Wednesday, December 19, 2007

Finals are finished. Grades are being posted. Residence Halls have all closed. The high energy and stress of the semester is behind us. Students love holidays! No surprise, faculty and staff love holidays too. Every one who makes a campus "buzz" loves the break time. It's a great time to catch up reading for fun, writing for pleasure, and re-connecting with friends from afar. And while all of this energy is good, there still is a certain amount of stress with "going home."

Many students have been on their own for months and sometimes years. Going home represents falling back into "family patterns." Whether you are 18 or 48, you still are the 'oldest, middle, youngest' in a family system. Parents and siblings have a hard time letting go of family roles, we all do. I am the youngest in my family. Until my mother died (when I was 32) every Christmas the gifts were not put under the tree until I went to bed! Yes, even in my 30's...I was still the youngest. When my older sister (she hates when I say that) and I were both home for the holidays it seemed as if she always drove. It is hard to bust out of family roles!

My sister and I are 3 years apart. When we went away to college, coming home had its joys and stresses. I would promise myself each year, no matter what, we wouldn't have any disagreements, rolling of the eyes, or other sisterly scenes. We managed to be civil for at least the first 3 days! Thank goodness we've had years to grow our relationship and discover that we can be both friends and siblings.

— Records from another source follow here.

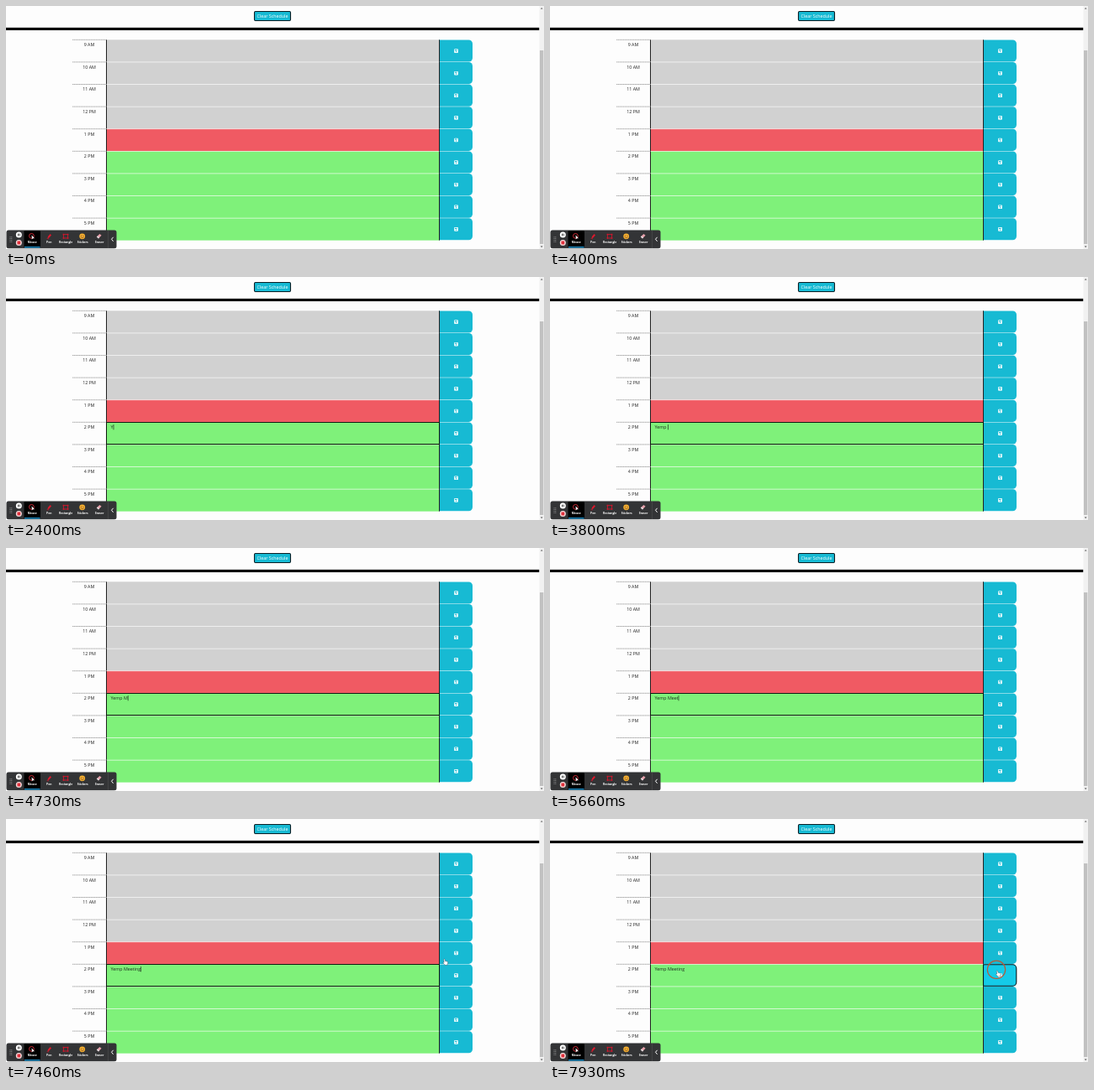
These frames come from a looping animation (640 px wide and 290 px high, 8 s). An HTML page with a canvas:

```html
<!DOCTYPE html>
<html lang="en">
<head>
<meta charset="utf-8">
<title>Day planner</title>
<style>
html, body { margin: 0; width: 100%; height: 100%; overflow: hidden; background: #fdfdfd; }
canvas { display: block; width: 640px; height: 290px; }
</style>
</head>
<body>
<canvas id="stage"></canvas>
<script>
const canvas = document.getElementById('stage');
const dpr = window.devicePixelRatio || 1;
canvas.width = 640 * dpr;
canvas.height = 290 * dpr;
const c = canvas.getContext('2d');

const LOOP = 8000, TOP = 40.3, ROW = 26.6, LEFT = 119, RIGHT = 515, END = 555;
const TEAL = '#17bad3', GREY = '#d1d1d1', RED = '#f05a63', GREEN = '#7ff17a';
const FONT = '"Open Sans", "Noto Sans", sans-serif';
const HOURS = ['9 AM', '10 AM', '11 AM', '12 PM', '1 PM', '2 PM', '3 PM', '4 PM', '5 PM'];
const ENTRY = 'Yemp Meeting';
const FOCUS = 1130, SAVE = 7930, BLINK = 530;
// [time, characters typed]
const KEYS = [[FOCUS, 0], [2400, 1], [3060, 2], [3260, 3], [3600, 4], [3660, 5],
  [4600, 6], [4800, 7], [5460, 8], [5660, 9], [5930, 11], [6060, 12]];

function rect(x, y, w, h, fill) {
  c.fillStyle = fill;
  c.fillRect(x, y, w, h);
}

function round(x, y, w, h, r, fill, stroke, lw = 1) {
  c.beginPath();
  c.roundRect(x, y, w, h, r);
  if (fill) { c.fillStyle = fill; c.fill(); }
  if (stroke) { c.strokeStyle = stroke; c.lineWidth = lw; c.stroke(); }
}

function dot(x, y, r, fill) {
  c.beginPath();
  c.arc(x, y, r, 0, 7);
  c.fillStyle = fill;
  c.fill();
}

function ring(x, y, r, color, lw) {
  c.beginPath();
  c.arc(x, y, r, 0, 7);
  c.strokeStyle = color;
  c.lineWidth = lw;
  c.stroke();
}

function path(points, fill, stroke, lw = 1) {
  c.beginPath();
  points.forEach(([x, y]) => c.lineTo(x, y));
  if (fill) { c.closePath(); c.fillStyle = fill; c.fill(); }
  if (stroke) { c.strokeStyle = stroke; c.lineWidth = lw; c.stroke(); }
}

function text(s, x, y, color, size = 5.33, align = 'center', weight = 400) {
  c.font = `${weight} ${size}px ${FONT}`;
  c.textAlign = align;
  c.fillStyle = color;
  c.fillText(s, x, y);
}

function header() {
  round(295.5, 6.5, 43, 11, 1.2, TEAL, '#0b1d24', 1.1);
  text('Clear Schedule', 317, 13.9, '#fff', 5.33, 'center', 500);
  rect(0, 25.8, 634.5, 3.1, '#000');
}

function scrollbar() {
  rect(634.5, 0, 5.5, 290, '#f1f1f1');
  rect(635, 53, 4.3, 231, '#c1c1c1');
  path([[635.8, 3.6], [637.2, 2], [638.6, 3.6]], '#555');
  path([[635.8, 286.6], [637.2, 288.2], [638.6, 286.6]], '#555');
}

function floppy(x, y) {
  round(x - 2.3, y - 2.3, 4.6, 4.6, 0.7, '#fff');
  rect(x - 1.5, y - 1.6, 2.5, 1.2, TEAL);
  dot(x, y + 0.9, 0.75, TEAL);
}

function row(label, i, saved) {
  const y = TOP + ROW * i;
  c.setLineDash([1.5, 0.5]);
  path([[79, y], [LEFT, y]], null, '#555', 0.5);
  c.setLineDash([]);
  text(label, 99, y + 7.8, '#222');
  rect(LEFT, y, RIGHT - LEFT, ROW, i < 4 ? GREY : i === 4 ? RED : GREEN);
  if (i) rect(LEFT, y - 0.35, RIGHT - LEFT, 0.8, 'rgba(255,255,255,.7)');
  rect(LEFT, y, 1, ROW, '#222');
  const lit = saved && i === 5;
  round(RIGHT, y + 0.1, END - RIGHT, ROW - 0.5, [0, 4.5, 4.5, 0], lit ? '#14cbe8' : TEAL);
  rect(RIGHT, y, 1, ROW, '#222');
  floppy(535.5, y + 13.3);
  if (lit) round(RIGHT + 0.5, y + 0.4, END - RIGHT - 0.7, ROW - 1, [1, 4.5, 4.5, 1], null, '#06181c', 1.1);
}

function entry(t) {
  if (t < FOCUS) return;
  const [start, count] = KEYS.filter(k => k[0] <= t).pop();
  const typed = ENTRY.slice(0, count), y = TOP + ROW * 5;
  text(typed, 124.6, y + 7.9, '#1c2c1c', 5.33, 'left');
  if (t >= SAVE) return;
  c.strokeStyle = '#101a10';
  c.lineWidth = 1;
  c.strokeRect(LEFT + 0.5, 173.5, RIGHT - LEFT, 26);
  const on = Math.floor((t - start) / BLINK) % 2 === 0;
  if (on) rect(124.7 + c.measureText(typed).width, y + 2.8, 0.6, 6.2, '#111');
}

function toolbar() {
  round(0.5, 267.5, 131, 21.8, 2.5, '#333436');
  round(21.5, 268.3, 19.5, 20.2, 1, '#000');
  rect(22, 287.2, 18.5, 1.3, '#1c9fe0');
  rect(121, 268, 0.5, 21, '#555');
  for (let i = 0; i < 8; i++) dot(5 + (i % 2) * 1.8, 275.8 + (i >> 1) * 1.8, 0.5, '#aaa');
  dot(15.3, 273, 3.5, '#fff');
  rect(14, 271.6, 0.9, 2.8, '#333');
  rect(15.7, 271.6, 0.9, 2.8, '#333');
  dot(15.3, 282.5, 3.5, '#f6dcdc');
  round(13.4, 280.6, 3.8, 3.8, 0.6, '#e0303c');

  ring(30.4, 274.4, 2.9, '#e0303c', 0.9);
  path([[30.6, 273.4], [30.8, 278.4], [32, 277.2], [34, 277.2]], '#fff');
  path([[49.4, 277.2], [50, 275], [52.6, 272], [54, 273.4], [51.4, 276.4]], '#e0182d');
  path([[48.6, 278], [51, 277.6]], null, '#e0182d', 0.7);
  c.strokeStyle = '#d0182d';
  c.lineWidth = 0.9;
  c.strokeRect(68.4, 272.6, 5.2, 4.4);
  [[68.4, 272.6], [73.6, 272.6], [68.4, 277], [73.6, 277]]
    .forEach(([x, y]) => rect(x - 0.8, y - 0.8, 1.6, 1.6, '#d0182d'));
  dot(90.7, 274.8, 3.4, '#f6b02f');
  dot(89.5, 274, 0.5, '#533');
  dot(91.9, 274, 0.5, '#533');
  c.beginPath();
  c.arc(90.7, 275, 1.7, 0.2, 2.9);
  c.strokeStyle = '#533';
  c.lineWidth = 0.6;
  c.stroke();
  path([[107.8, 275.6], [111.4, 272], [113.6, 273.8], [110, 277.6]], '#e8a0ac');
  path([[107.8, 275.6], [109, 274.4], [111.2, 276.4], [110, 277.6]], '#ddd');
  ['Mouse', 'Pen', 'Rectangle', 'Stickers', 'Eraser'].forEach((s, i) =>
    text(s, 31.2 + i * 20, 283.4, '#fff', 3.3, 'center', 700));
  path([[127.6, 275.8], [125.5, 278.3], [127.6, 280.8]], null, '#fff', 1);
}

function hand(x, y) {
  c.save();
  c.translate(x, y);
  c.beginPath();
  c.moveTo(0.2, 0.5);
  c.quadraticCurveTo(0.9, -0.4, 1.6, 0.5);
  c.lineTo(2, 2.5);
  c.lineTo(4.4, 3);
  c.quadraticCurveTo(5.4, 3.3, 5.2, 4.6);
  c.lineTo(4.6, 7.2);
  c.lineTo(1.8, 7.2);
  c.lineTo(-0.6, 4.6);
  c.quadraticCurveTo(-0.4, 3.6, 0.7, 4.3);
  c.closePath();
  c.fillStyle = '#fff';
  c.fill();
  c.strokeStyle = '#234';
  c.lineWidth = 0.4;
  c.stroke();
  c.restore();
}

function pointer(t) {
  if (t < 7460) return;
  const p = Math.min(1, (t - 7460) / 400), e = p * (2 - p);
  hand(520.4 + 10.6 * e, 167 + 13.8 * e);
}

function ripple(t, start, x, y) {
  const p = (t - start) / 200;
  if (p < 0 || p >= 1) return;
  c.globalAlpha = 1 - 0.6 * p;
  ring(x, y, 10.7, '#b85a38', 1.2);
  c.globalAlpha = 1;
}

function draw(t) {
  c.setTransform(dpr, 0, 0, dpr, 0, 0);
  rect(0, 0, 640, 290, '#fdfdfd');
  header();
  scrollbar();
  HOURS.forEach((h, i) => row(h, i, t >= SAVE));
  entry(t);
  toolbar();
  pointer(t);
  ripple(t, FOCUS, 130, 188.8);
  ripple(t, SAVE, 531, 179.8);
}

const begin = performance.now();
function frame() {
  draw((performance.now() - begin) % LOOP);
  requestAnimationFrame(frame);
}
frame();
</script>
</body>
</html>
```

So how can we reduce stress during the holidays? Here are a few tips that have worked for me and I hope they work for you.

Make sure that you communicate to your family, both parents and siblings, the ways in which you've changed being at school. Often parents, in particular, can't believe you are "growing up and away." It’s an adjustment for both of you! It’s best to talk about your independence, and what expectations they might have for you. It's likely you may hear "in my house, you'll obey my rules."

This is a perfect time for parents and students to sit down and address expectations. While life at college may not have begun until after 11:00pm, your folks will not appreciate the return at 3:00am. Remember they have a schedule that they have become used to as well!

Remember your parents are real people. Ask them how they are doing in their work, home and family life. Often students begin to see changes in their families that make them uneasy. A parent divorcing or single parents re-partnering, or the recent loss in your parent's family of origin. Parents having job changes, or moving from the "family" home can all create stress. These topics aren't off limits for you to discuss with your parents. They may appreciate your sensitivity, and be aware that you know the world no longer revolves just around you.

Take time for yourself! Relax, and enjoy. Don't spend all your time on MySpace or Facebook, or with your i-pod. See your friends home from other colleges. Be grateful for time to re-connect. Exercise and get some sleep!

Let's remember the greatest gift we can give is our love and care for our families and friends. When things get "tight," and you know they will, hold on to the following words: Compromise, Accommodate, Be Grateful, Be Lovingly Honest, Respectful, Communicate, and Celebrate.

Have a terrific holiday with all those you love and who love you.